The host wraps up by saying something like, “We’ll find out next month what they decided to do.” The listeners think, “Who the hell are they talking about?” Then switches stations.
When covering a story, minimize pronouns and emphasize proper nouns. Rather than assume the audience has been listening from the setup of the story, simply replace pronouns with character names to provide context for listeners joining mid-story.
“Beyonce said she’d like to tour again, but Jay-Z said she’d be safer and more productive spending time in the studio and doing virtual concerts.”
Radio shows maintain and increase time-spent-listening with inclusive language.
Can pronouns ever be inclusive?
Yes. In personal stories, the You Technique is a subtle yet powerful way to make listeners feel included in the story.
Which opening sounds more inclusive?
- “I was on the edge of my seat last night watching the Lakers lose to the Suns.”
- “Did you see the Lakers game last night? Were you on the edge of your seat, too?”
Reserve the word “you” to speak directly to the audience.
On ensemble shows, refer to one another by name rather than “you” so the audience knows which character you are talking to, and it increases character identity.
- “You didn’t like that movie?”
- “Katie, you didn’t like that movie?”
Resetting and reintroductions
- Reintroduce a guest every few minutes to avoid listener frustration.
- Topics need to be reset every few minutes during segments and at the end of segments for listeners just joining the show.

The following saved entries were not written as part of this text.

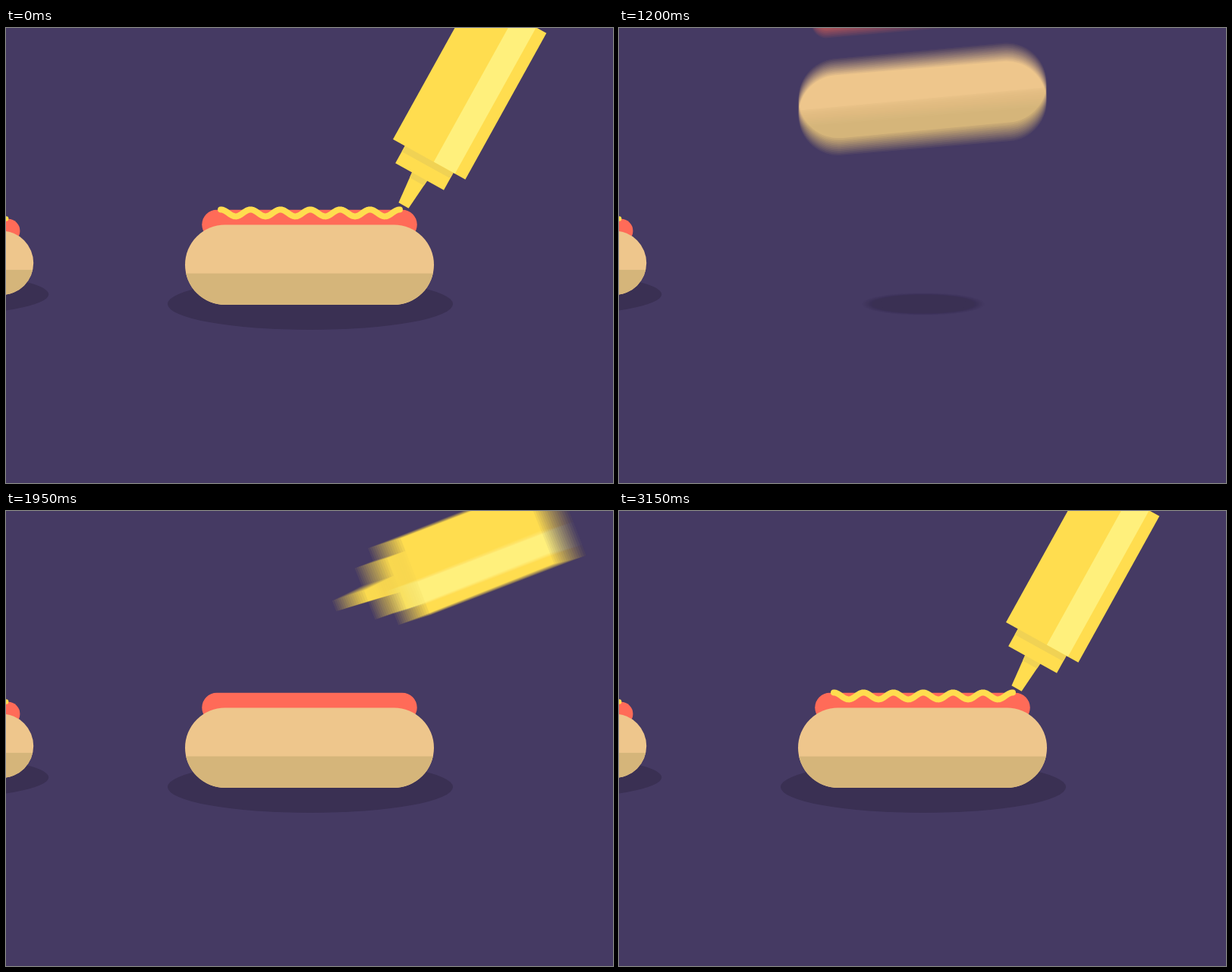
These frames come from a looping animation (800x600 px, 3.18 s). An HTML page with a canvas:

```html
<!DOCTYPE html>
<html lang="en">
<head>
<meta charset="utf-8">
<title>Hot dog line</title>
<style>
  html, body { margin: 0; width: 100%; height: 100%; overflow: hidden; background: #453a63; }
  canvas { display: block; width: 800px; height: 600px; }
</style>
</head>
<body>
<canvas id="stage" width="800" height="600"></canvas>
<script>
const LOOP = 3180, STEP = 30, SHUTTER = 15;
const C = {
  bg: '#453a63', shadow: '#3a3053', bun: '#eec68c', crust: '#d5b57a', sausage: '#ff6b58',
  yellow: '#ffdd4f', light: '#fff07c', dim: '#f0d254'
};

const out = document.getElementById('stage').getContext('2d');
const layer = document.createElement('canvas');
layer.width = 800;
layer.height = 600;
const g = layer.getContext('2d');

const clamp = v => Math.min(1, Math.max(0, v));
const mix = (a, b, p) => a + (b - a) * p;
const span = (t, from, to) => clamp((t - from) / (to - from));
const smooth = u => u * u * (3 - 2 * u);

function bezier(x1, y1, x2, y2) {
  const at = (a, b, s) => 3 * (1 - s) * (1 - s) * s * a + 3 * (1 - s) * s * s * b + s * s * s;
  return u => {
    if (u <= 0 || u >= 1) return clamp(u);
    let lo = 0, hi = 1;
    for (let i = 0; i < 24; i++) {
      const mid = (lo + hi) / 2;
      if (at(x1, x2, mid) < u) lo = mid; else hi = mid;
    }
    return at(y1, y2, lo);
  };
}
const panEase = bezier(.5, 0, 0, 1);
const shadowEase = bezier(.33, 0, .2, 1);
const squeezeEase = bezier(.45, 0, .55, 1);

// Damped swing shared by everything that lands.
const FALL = 1.68, SWING = .02, DAMP = .008;
const drop = (s, bounce) =>
  s < 0 ? FALL * s : bounce * Math.exp(-DAMP * s) * Math.sin(SWING * s);
const settle = s => s < 0 ? 1 : Math.exp(-DAMP * s) * Math.cos(SWING * s);

function placed(x, y, deg, scale, draw) {
  g.save();
  g.translate(x, y);
  g.rotate(deg * Math.PI / 180);
  g.scale(scale, scale);
  draw();
  g.restore();
}

function box(x, y, w, h, color) {
  g.fillStyle = color;
  g.fillRect(x, y, w, h);
}

function taper(y1, half1, y2, half2, color) {
  g.fillStyle = color;
  g.beginPath();
  g.moveTo(-half1, y1);
  g.lineTo(half1, y1);
  g.lineTo(half2, y2);
  g.lineTo(-half2, y2);
  g.fill();
}

function pill(w, h) {
  const r = h / 2, c = w / 2 - r;
  g.beginPath();
  g.arc(-c, 0, r, Math.PI / 2, Math.PI * 1.5);
  g.arc(c, 0, r, -Math.PI / 2, Math.PI / 2);
  g.closePath();
}

function drawShadow(size) {
  if (size <= 0) return;
  g.fillStyle = C.shadow;
  g.beginPath();
  g.ellipse(1, 64, 188 * size, 34 * size, 0, 0, Math.PI * 2);
  g.fill();
}

// Tilts about its left end.
function drawSausage(y, tilt) {
  placed(-122 + tilt * .9, y - 40.7, tilt, 1, () => {
    g.translate(122, 0);
    pill(283.5, 39);
    g.fillStyle = C.sausage;
    g.fill();
  });
}

function drawBun(y) {
  placed(0, y + 12.3, y * .023, 1, () => {
    pill(328, 105.5);
    g.fillStyle = C.bun;
    g.fill();
    g.clip();
    box(-170, 11.3, 340, 60, C.crust);
  });
}

function drawMustard(p) {
  if (p <= 0) return;
  const from = -117, to = mix(from, 119, p), wave = 236 / 6;
  g.beginPath();
  for (let x = from; x < to + 1; x++) {
    const px = Math.min(x, to);
    g.lineTo(px, -56.1 - 4.5 * Math.cos((px - from) / wave * Math.PI * 2));
  }
  g.strokeStyle = C.yellow;
  g.lineWidth = 8;
  g.lineCap = g.lineJoin = 'round';
  g.stroke();
}

// Parts are measured from the stage centre.
function drawDog(x, scale, { shadow = 1, sausage = 0, tilt = 0, mustard = 1, bun = 0 } = {}) {
  placed(x, 300, 0, scale, () => {
    drawShadow(shadow);
    drawSausage(sausage, tilt);
    drawMustard(mustard);
    drawBun(bun);
  });
}

// The nozzle opening is the origin.
function drawBottle() {
  taper(0, 7.5, -44, 11.5, C.yellow);
  taper(-36, 10.8, -44, 11.5, C.dim);
  box(-36.5, -70, 73, 26.5, C.yellow);
  box(-36.5, -70, 73, 9, C.dim);
  box(-54.5, -290, 109, 220.5, C.yellow);
  box(7, -290, 32, 220.5, C.light);
}

function bottlePose(t) {
  if (t < 1000) {
    const e = Math.pow(span(t, 30, 420), 3);
    return [524 + 280 * e, 234 - 330 * e, 29 + 18 * e];
  }
  const left = 1 - span(t, 1770, 2190);
  const sweep = left * left * (1.4 * left - .4);
  const slide = squeezeEase(span(t, 2190, 3150));
  return [
    mix(274, 524, slide) + 1369 * sweep,
    234 - 353 * left * left,
    69 - 40 * smooth(span(t, 1940, 2170))
  ];
}

function scene(t) {
  box(0, 0, 800, 600, C.bg);
  const pan = panEase(span(t, 400, 1040));
  drawDog(-95 - 495 * pan, .8);
  drawDog(400 - 495 * pan, 1 - .2 * pan);
  if (t > 1050) {
    drawDog(400, 1, {
      shadow: shadowEase(span(t, 1110, 1440)),
      sausage: drop(t - 1365, 10),
      tilt: -5 * settle(t - 1385),
      mustard: squeezeEase(span(t, 2190, 3150)),
      bun: drop(t - 1330, 36)
    });
  }
  if (t < 420 || t > 1770) {
    const [x, y, deg] = bottlePose(t);
    placed(x, y, deg, 1, drawBottle);
  }
}

// Averages several moments across the shutter for motion blur.
function render(t) {
  const count = t < 30 || t >= 3120 ? 1 : t >= 2190 ? 6 : 16;
  for (let i = 0; i < count; i++) {
    scene(t + ((i + .5) / count - .5) * SHUTTER);
    out.globalAlpha = 1 / (i + 1);
    out.drawImage(layer, 0, 0);
  }
}

const start = performance.now();
let shown = -1;
function tick() {
  const t = Math.floor((performance.now() - start) % LOOP / STEP) * STEP;
  if (t !== shown) render(shown = t);
  requestAnimationFrame(tick);
}
tick();
</script>
</body>
</html>
```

Randy Lane launched his media talent coaching and personal brand development company in 1996. He can be contacted by phone at 805.231.5746 or email at [email protected].